:: Action item ::
Although the entries contain pictures, repeat only their words, exactly as written.

===== Materials provided

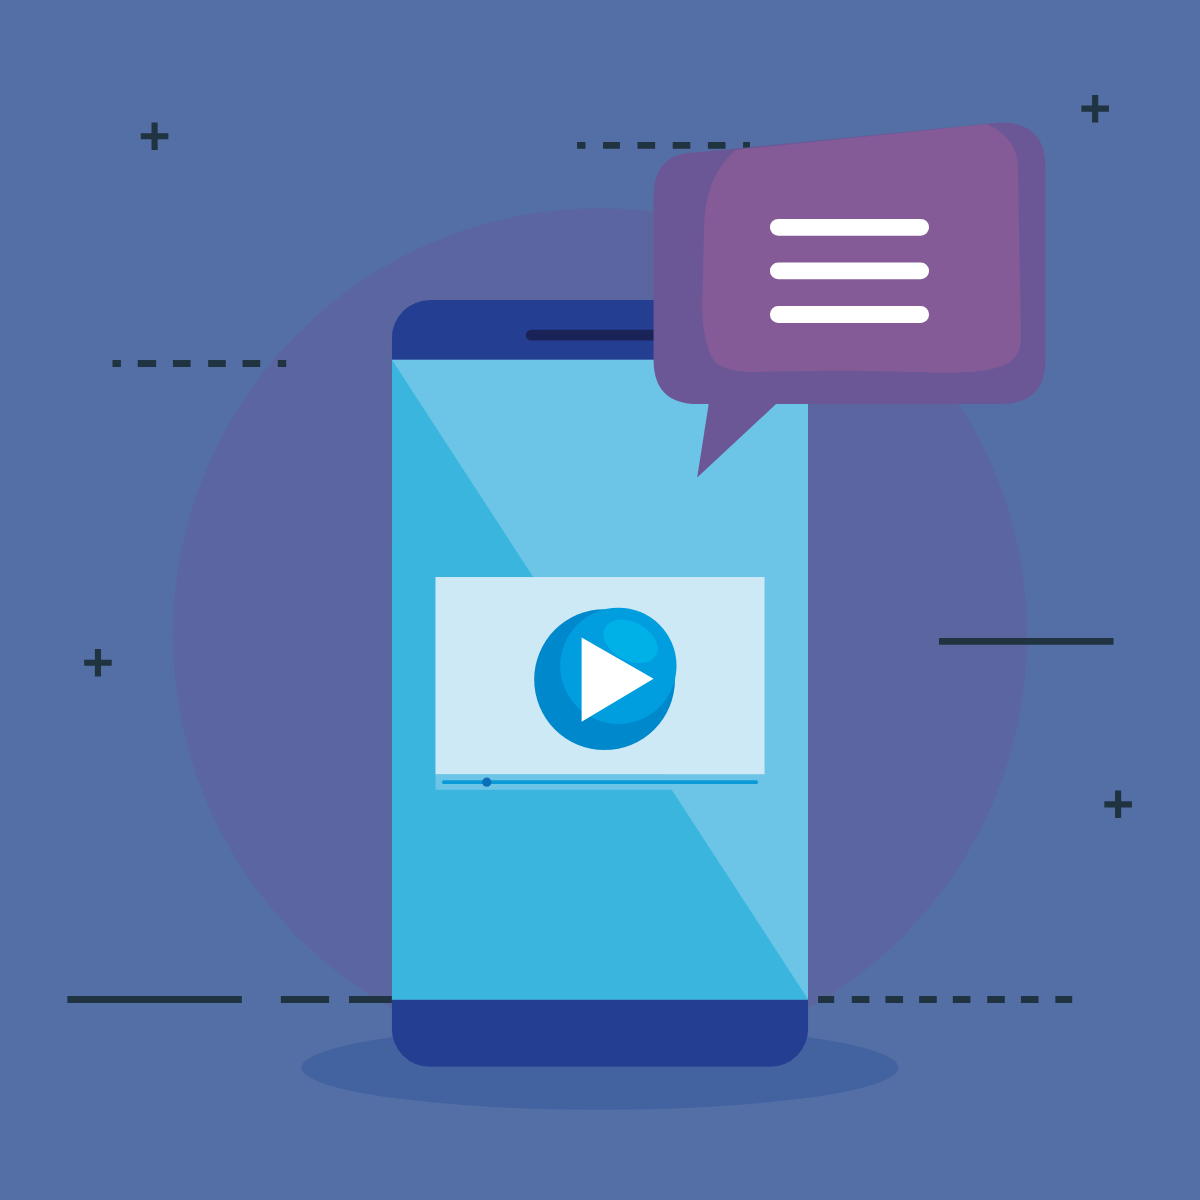
<!DOCTYPE html>
<html lang="en">
<head>
<meta charset="utf-8">
<title>Mobile Video Chat</title>
<style>
  :root {
    --bg: #546ea6;
    --halo: #5b66a0;
    --floor-shadow: #4263a0;
    --phone-frame: #243f92;
    --speaker: #1a2357;
    --screen-light: #6cc5e6;
    --screen-dark: #3ab6de;
    --player-bg: #cde9f6;
    --progress: #0a9ad8;
    --progress-knob: #0a6fb8;
    --play-outer: #0088cc;
    --play-inner: #009ddf;
    --play-shine: #00b1e8;
    --bubble-back: #6c5796;
    --bubble-front: #855b97;
    --white: #ffffff;
    --ink: #1f3340;
  }
  html, body {
    margin: 0;
    padding: 0;
    width: 1200px;
    height: 1200px;
    overflow: hidden;
    background: var(--bg);
  }
  .artboard { display: block; width: 1200px; height: 1200px; }
  .ink-line { stroke: var(--ink); fill: none; }
</style>
</head>
<body>
<svg class="artboard" viewBox="0 0 1568 1568" xmlns="http://www.w3.org/2000/svg">
  <defs>
    <path id="plus-mark" d="M-18 0 H18 M0 -18 V18" class="ink-line" stroke-width="8"/>
    <clipPath id="phone-shape">
      <rect x="512" y="392" width="544" height="1002" rx="50"/>
    </clipPath>
  </defs>

  <rect width="1568" height="1568" fill="var(--bg)"/>
  <circle cx="784" cy="830" r="558" fill="var(--halo)"/>

  <g class="decor-lines" stroke-width="9">
    <path class="ink-line" d="M754 190H765M788 190H810M833 190H856M879 190H902M925 190H948M971 190H980"/>
    <path class="ink-line" d="M147 475H158M180 475H204M226 475H249M272 475H295M317 475H340M363 475H374"/>
    <path class="ink-line" d="M1227 838H1455"/>
    <path class="ink-line" d="M88 1306H316M367 1306H430M456 1306H512"/>
    <path class="ink-line" d="M1069 1306H1090M1113 1306H1136M1157 1306H1180M1201 1306H1224M1245 1306H1268M1290 1306H1313M1334 1306H1357M1379 1306H1401"/>
  </g>
  <g class="decor-plus">
    <use href="#plus-mark" x="202" y="178"/>
    <use href="#plus-mark" x="1431" y="142"/>
    <use href="#plus-mark" x="128" y="866"/>
    <use href="#plus-mark" x="1461" y="1051"/>
  </g>

  <ellipse cx="784" cy="1395" rx="390" ry="55" fill="var(--floor-shadow)"/>

  <g class="phone" clip-path="url(#phone-shape)">
    <rect x="512" y="392" width="544" height="1002" fill="var(--phone-frame)"/>
    <rect x="512" y="470" width="544" height="836" fill="var(--screen-light)"/>
    <polygon points="512,470 1056,1306 512,1306" fill="var(--screen-dark)"/>
  </g>
  <path d="M694 438H870" stroke="var(--speaker)" stroke-width="14" stroke-linecap="round"/>

  <g class="video-player">
    <rect x="569" y="754" width="430" height="258" fill="var(--player-bg)"/>
    <rect x="569" y="1012" width="430" height="20" fill="var(--screen-light)"/>
    <path d="M580 1022H988" stroke="var(--progress)" stroke-width="5" stroke-linecap="round"/>
    <circle cx="636" cy="1022" r="6" fill="var(--progress-knob)"/>
    <circle cx="790" cy="888" r="92" fill="var(--play-outer)"/>
    <circle cx="808" cy="870" r="76" fill="var(--play-inner)"/>
    <ellipse cx="824" cy="838" rx="38" ry="25" transform="rotate(28 824 838)" fill="var(--play-shine)"/>
    <polygon points="760,833 854,887 760,943" fill="var(--white)"/>
  </g>

  <g class="chat-bubble">
    <path d="M912 199 L1308 160 Q1366 160 1366 218 L1366 470 Q1366 528 1308 528 L1014 528 L911 624 L926 528 L912 528 Q854 528 854 470 L854 257 Q854 199 912 199 Z" fill="var(--bubble-back)"/>
    <path d="M962 196 L1290 162 Q1328 180 1330 215 L1334 440 Q1334 470 1310 478 Q1280 490 1200 486 L1100 484 L980 486 Q942 484 932 470 Q915 440 918 380 L920 300 Q920 230 962 196 Z" fill="var(--bubble-front)"/>
    <path d="M1017 297H1203M1017 354H1203M1017 411H1203" stroke="var(--white)" stroke-width="22" stroke-linecap="round"/>
  </g>
</svg>
</body>
</html>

==========

:: Task answer ::
<!DOCTYPE html>
<html lang="en">
<head>
<meta charset="utf-8">
<title>Mobile Video Chat</title>
<style>
  :root {
    --bg: #546ea6;
    --halo: #5b66a0;
    --floor-shadow: #4263a0;
    --phone-frame: #243f92;
    --speaker: #1a2357;
    --screen-light: #6cc5e6;
    --screen-dark: #3ab6de;
    --player-bg: #cde9f6;
    --progress: #0a9ad8;
    --progress-knob: #0a6fb8;
    --play-outer: #0088cc;
    --play-inner: #009ddf;
    --play-shine: #00b1e8;
    --bubble-back: #6c5796;
    --bubble-front: #855b97;
    --white: #ffffff;
    --ink: #1f3340;
  }
  html, body {
    margin: 0;
    padding: 0;
    width: 1200px;
    height: 1200px;
    overflow: hidden;
    background: var(--bg);
  }
  .artboard { display: block; width: 1200px; height: 1200px; }
  .ink-line { stroke: var(--ink); fill: none; }
</style>
</head>
<body>
<svg class="artboard" viewBox="0 0 1568 1568" xmlns="http://www.w3.org/2000/svg">
  <defs>
    <path id="plus-mark" d="M-18 0 H18 M0 -18 V18" class="ink-line" stroke-width="8"/>
    <clipPath id="phone-shape">
      <rect x="512" y="392" width="544" height="1002" rx="50"/>
    </clipPath>
  </defs>

  <rect width="1568" height="1568" fill="var(--bg)"/>
  <circle cx="784" cy="830" r="558" fill="var(--halo)"/>

  <g class="decor-lines" stroke-width="9">
    <path class="ink-line" d="M754 190H765M788 190H810M833 190H856M879 190H902M925 190H948M971 190H980"/>
    <path class="ink-line" d="M147 475H158M180 475H204M226 475H249M272 475H295M317 475H340M363 475H374"/>
    <path class="ink-line" d="M1227 838H1455"/>
    <path class="ink-line" d="M88 1306H316M367 1306H430M456 1306H512"/>
    <path class="ink-line" d="M1069 1306H1090M1113 1306H1136M1157 1306H1180M1201 1306H1224M1245 1306H1268M1290 1306H1313M1334 1306H1357M1379 1306H1401"/>
  </g>
  <g class="decor-plus">
    <use href="#plus-mark" x="202" y="178"/>
    <use href="#plus-mark" x="1431" y="142"/>
    <use href="#plus-mark" x="128" y="866"/>
    <use href="#plus-mark" x="1461" y="1051"/>
  </g>

  <ellipse cx="784" cy="1395" rx="390" ry="55" fill="var(--floor-shadow)"/>

  <g class="phone" clip-path="url(#phone-shape)">
    <rect x="512" y="392" width="544" height="1002" fill="var(--phone-frame)"/>
    <rect x="512" y="470" width="544" height="836" fill="var(--screen-light)"/>
    <polygon points="512,470 1056,1306 512,1306" fill="var(--screen-dark)"/>
  </g>
  <path d="M694 438H870" stroke="var(--speaker)" stroke-width="14" stroke-linecap="round"/>

  <g class="video-player">
    <rect x="569" y="754" width="430" height="258" fill="var(--player-bg)"/>
    <rect x="569" y="1012" width="430" height="20" fill="var(--screen-light)"/>
    <path d="M580 1022H988" stroke="var(--progress)" stroke-width="5" stroke-linecap="round"/>
    <circle cx="636" cy="1022" r="6" fill="var(--progress-knob)"/>
    <circle cx="790" cy="888" r="92" fill="var(--play-outer)"/>
    <circle cx="808" cy="870" r="76" fill="var(--play-inner)"/>
    <ellipse cx="824" cy="838" rx="38" ry="25" transform="rotate(28 824 838)" fill="var(--play-shine)"/>
    <polygon points="760,833 854,887 760,943" fill="var(--white)"/>
  </g>

  <g class="chat-bubble">
    <path d="M912 199 L1308 160 Q1366 160 1366 218 L1366 470 Q1366 528 1308 528 L1014 528 L911 624 L926 528 L912 528 Q854 528 854 470 L854 257 Q854 199 912 199 Z" fill="var(--bubble-back)"/>
    <path d="M962 196 L1290 162 Q1328 180 1330 215 L1334 440 Q1334 470 1310 478 Q1280 490 1200 486 L1100 484 L980 486 Q942 484 932 470 Q915 440 918 380 L920 300 Q920 230 962 196 Z" fill="var(--bubble-front)"/>
    <path d="M1017 297H1203M1017 354H1203M1017 411H1203" stroke="var(--white)" stroke-width="22" stroke-linecap="round"/>
  </g>
</svg>
</body>
</html>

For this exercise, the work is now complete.